57Ethical, Legal, and Social Implications Julia Krushkal4/11/2017Ethical, Legal, and Social ImplicationsApproachesEthical considerations incorporated from the inception of the HapMap projectChoice of several world populationsNew samples obtained with appropriate consent, rather than use of previously stored samplesNo personal identifiers included(CEPH samples have links to individuals, strictly confidential)No medical information includedPopulation and gender information includedCommunity engagement, taking into account international and local ethical guidelinesCommunity Advisory Groups established/can withdraw community samplesSensitivity to cultural issuesNature Reviews Genet :
67Beyond the HapMap 1000 Genomes Julia KrushkalBeyond the HapMap4/11/20171000 GenomesAn international research consortium formed to create the most detailed and medically useful picture to date of human genetic variation. The project involves sequencing the genomes of approximately 1200 people from around the world and receives major support from the Wellcome Trust Sanger Institute in Hinxton, England, the Beijing Genomics Institute Shenzhen in China and the National Human Genome Research Institute (NHGRI), part of the National Institutes of Health (NIH).
681000 GenomesAn international research consortium formed to create the most detailed and medically useful picture to date of human genetic variation. The project involves sequencing the genomes of approximately 1200 people from around the world and receives major support from the Wellcome Trust Sanger Institute in Hinxton, England, the Beijing Genomics Institute Shenzhen in China and the National Human Genome Research Institute (NHGRI), part of the National Institutes of Health (NIH).
69The goal of the 1000 Genomes Project is to find most genetic variants that have frequencies of at least 1% in the populations studied

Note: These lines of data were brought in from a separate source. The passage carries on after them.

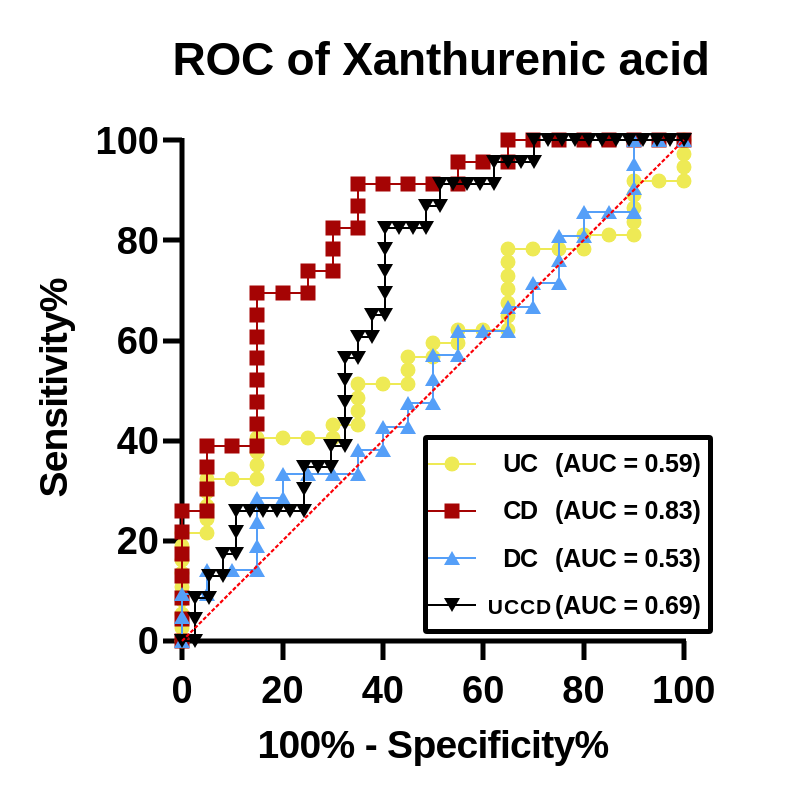
<!DOCTYPE html>
<html lang="en">
<head>
<meta charset="utf-8">
<title>ROC of Xanthurenic acid</title>
<style>
:root {
  --ink: #000;
  --paper: #fff;
  --uc: #eeea55;
  --cd: #a50404;
  --dc: #559ff8;
  --uccd: #000;
  --chance: #fb0007;
}
* { box-sizing: border-box; margin: 0; padding: 0; }
html, body { width: 798px; height: 800px; overflow: hidden; background: var(--paper); }
.figure {
  position: relative; width: 798px; height: 800px; overflow: hidden;
  color: var(--ink); font-family: "Liberation Sans", Arial, sans-serif; font-weight: 700; white-space: nowrap;
}
.title { position: absolute; left: 141px; top: 29px; width: 600px; line-height: 60px; font-size: 46px; letter-spacing: -0.2px; text-align: center; }
.axis-title { position: absolute; width: 400px; line-height: 50px; font-size: 39px; text-align: center; }
.axis-title.x { left: 233px; top: 720px; letter-spacing: -0.7px; }
.axis-title.y { left: -146px; top: 363px; letter-spacing: -0.9px; transform: rotate(-90deg); }
.ticks { position: absolute; display: flex; font-size: 38px; list-style: none; }
.ticks li { flex: 1; display: flex; align-items: center; }
.ticks.y { left: 78px; top: 91px; width: 81px; height: 601px; flex-direction: column; }
.ticks.y li { justify-content: flex-end; }
.ticks.x { left: 132px; top: 665px; width: 602px; height: 50px; }
.ticks.x li { justify-content: center; }
.plot { position: absolute; left: 0; top: 0; }
.axes { stroke: var(--ink); stroke-width: 5; fill: none; }
.curve { fill: none; stroke-width: 2; }
.uc { stroke: var(--uc); marker: url(#dot-uc); }
.cd { stroke: var(--cd); marker: url(#dot-cd); }
.dc { stroke: var(--dc); marker: url(#dot-dc); }
.uccd { stroke: var(--uccd); marker: url(#dot-uccd); }
.chance { stroke: var(--chance); stroke-width: 2.2; stroke-dasharray: 4 2; }
.legend {
  position: absolute; left: 423px; top: 435px; width: 290px; height: 199px;
  border: 5px solid var(--ink); border-radius: 4px; background: var(--paper);
  display: grid; grid-template-rows: repeat(4, 1fr); list-style: none;
}
.legend li { display: grid; grid-template-columns: 57px 70px 1fr; align-items: center; font-size: 25px; }
.legend svg { display: block; }
.legend .name { text-align: center; letter-spacing: -1.4px; }
.legend .name.long { font-size: 21px; letter-spacing: 0.9px; padding-top: 4px; }
.legend .auc { letter-spacing: -0.2px; }
</style>
</head>
<body>
<main class="figure">
  <h1 class="title">ROC of Xanthurenic acid</h1>
  <div class="axis-title y">Sensitivity%</div>
  <ol class="ticks y"><li>100</li><li>80</li><li>60</li><li>40</li><li>20</li><li>0</li></ol>

  <svg class="plot" width="798" height="800" viewBox="0 0 798 800" role="img" aria-label="ROC curves for UC, CD, DC and UCCD">
    <defs>
      <circle id="circle" r="7.5"/>
      <rect id="square" x="-7.5" y="-7.5" width="15" height="15"/>
      <polygon id="triangle" points="0,-7 8,7 -8,7"/>
      <marker id="dot-uc" markerUnits="userSpaceOnUse" markerWidth="18" markerHeight="18" viewBox="-9 -9 18 18"><use href="#circle" fill="var(--uc)" stroke="none"/></marker>
      <marker id="dot-cd" markerUnits="userSpaceOnUse" markerWidth="18" markerHeight="18" viewBox="-9 -9 18 18"><use href="#square" fill="var(--cd)" stroke="none"/></marker>
      <marker id="dot-dc" markerUnits="userSpaceOnUse" markerWidth="18" markerHeight="18" viewBox="-9 -9 18 18"><use href="#triangle" fill="var(--dc)" stroke="none"/></marker>
      <marker id="dot-uccd" markerUnits="userSpaceOnUse" markerWidth="18" markerHeight="18" viewBox="-9 -9 18 18"><use href="#triangle" transform="scale(1 -1)" fill="var(--uccd)" stroke="none"/></marker>
    </defs>
    <path class="axes" d="M182 138V660M163 641H686M163 140H182M163 240H182M163 341H182M163 441H182M163 541H182M283 641V660M383 641V660M483 641V660M584 641V660M684 641V660"/>
    <polyline class="curve uc" points="182,641 182,628 182,614 182,600 182,587 182,573 182,560 182,546 182,533 207,533 207,519 207,506 207,492 207,479 232,479 257,479 257,465 257,452 257,438 283,438 308,438 333,438 333,425 358,425 358,411 358,398 358,384 383,384 408,384 408,370 408,357 433,357 433,343 458,343 458,330 483,330 508,330 508,316 508,303 508,289 508,276 508,262 508,249 533,249 559,249 584,249 584,235 609,235 634,235 634,222 634,208 634,195 634,181 659,181 684,181 684,167 684,154 684,140"/>
    <polyline class="curve cd" points="182,641 182,619 182,598 182,576 182,554 182,532 182,511 207,511 207,489 207,467 207,446 232,446 257,446 257,424 257,402 257,380 257,358 257,337 257,315 257,293 283,293 308,293 308,271 333,271 333,249 333,228 358,228 358,206 358,184 383,184 408,184 433,184 458,184 458,162 483,162 508,162 508,140 533,140 559,140 584,140 609,140 634,140 659,140 684,140"/>
    <polyline class="curve dc" points="182,641 182,617 182,594 207,594 207,570 232,570 257,570 257,546 257,522 257,498 283,498 283,474 308,474 333,474 358,474 358,450 383,450 383,427 408,427 408,403 433,403 433,379 433,355 458,355 458,331 483,331 508,331 508,307 533,307 533,283 559,283 559,260 559,236 584,236 584,212 609,212 634,212 634,188 634,164 634,140 659,140 684,140"/>
    <polyline class="curve uccd" points="182,641 195,641 195,619 195,598 209,598 209,576 223,576 223,554 236,554 236,532 236,511 250,511 263,511 277,511 290,511 304,511 304,489 304,467 318,467 331,467 331,446 345,446 345,424 345,402 345,380 345,358 358,358 358,337 372,337 372,315 385,315 385,293 385,271 385,249 385,228 399,228 413,228 426,228 426,206 440,206 440,184 453,184 467,184 480,184 494,184 494,162 508,162 521,162 534,162 534,140 548,140 562,140 575,140 589,140 602,140 616,140 629,140 643,140 657,140 670,140 684,140"/>
    <line class="chance" x1="182" y1="641" x2="684" y2="140"/>
  </svg>

  <ul class="legend">
    <li><svg width="57" height="20" aria-hidden="true"><polyline class="curve" stroke="var(--uc)" points="0,10 48,10"/><use href="#circle" x="24" y="10" fill="var(--uc)"/></svg><span class="name">UC</span><span class="auc">(AUC = 0.59)</span></li>
    <li><svg width="57" height="20" aria-hidden="true"><polyline class="curve" stroke="var(--cd)" points="0,10 48,10"/><use href="#square" x="24" y="10" fill="var(--cd)"/></svg><span class="name">CD</span><span class="auc">(AUC = 0.83)</span></li>
    <li><svg width="57" height="20" aria-hidden="true"><polyline class="curve" stroke="var(--dc)" points="0,10 48,10"/><use href="#triangle" x="24" y="10" fill="var(--dc)"/></svg><span class="name">DC</span><span class="auc">(AUC = 0.53)</span></li>
    <li><svg width="57" height="20" aria-hidden="true"><polyline class="curve" stroke="var(--uccd)" points="0,10 48,10"/><use href="#triangle" transform="translate(24 10) scale(1 -1)" fill="var(--uccd)"/></svg><span class="name long">UCCD</span><span class="auc">(AUC = 0.69)</span></li>
  </ul>

  <ol class="ticks x"><li>0</li><li>20</li><li>40</li><li>60</li><li>80</li><li>100</li></ol>
  <div class="axis-title x">100% - Specificity%</div>
</main>
</body>
</html>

73Both Affymetrix and Illumina’s newest genotyping platforms include variants discovered in the 1000 genomes project.
74Illumina HumanOmni1-Quad BeadChip Kits 4-sampleContains aggressively selected SNP and CNV probesMarkers derived from the 1,000 Genomes Project, all three HapMap phases, and recently published studies.>1 Mln available assays per sample, containing carefully selected content that delivers dense coverage of the human genome and targets regions known to play a role in human disease.SNP selection optimized to maintain comprehensive genomic coverage, while reducing tag SNP redundancy.This has enabled the inclusion of additional content carefully chosen to target high-value regions of the genome and new coding variants identified by the 1000 Genomes Project including:ABO blood typing SNPs, cSNPs, disease-associated SNPs, eSNPs, SNPs in mRNA splice sites, Absorption, Distribution, Metabolism and Excretion (ADME genes), Ancestry-Informative Markers (AIMs), HLA complexes, indels, introns, MHC regions, miRNA binding sites, mitochondrial DNA, pseudoautosomal region (PAR), promoter regions, and Y-chromosome
75Illumina HumanOmni1-Quad BeadChip Kits Includes 10,000 SNPs targeting four 1Mb regions known to be associated with three or more human diseases> 31,000 SNPs predicted to be non-synonymous; 40,000 SNPs covering an additional 100 intervals surrounding published peak markers from the NHGRI GWAS database; and the remaining top single-marker associated SNPs from the GWAS database.High density markers with a median spacing of 1.2 kb ensure the highest level of resolution for CNV identification in the industryA complete optimization of the BeadChip design increases the available complexity, while reducing the amount of required DNA to 200 ng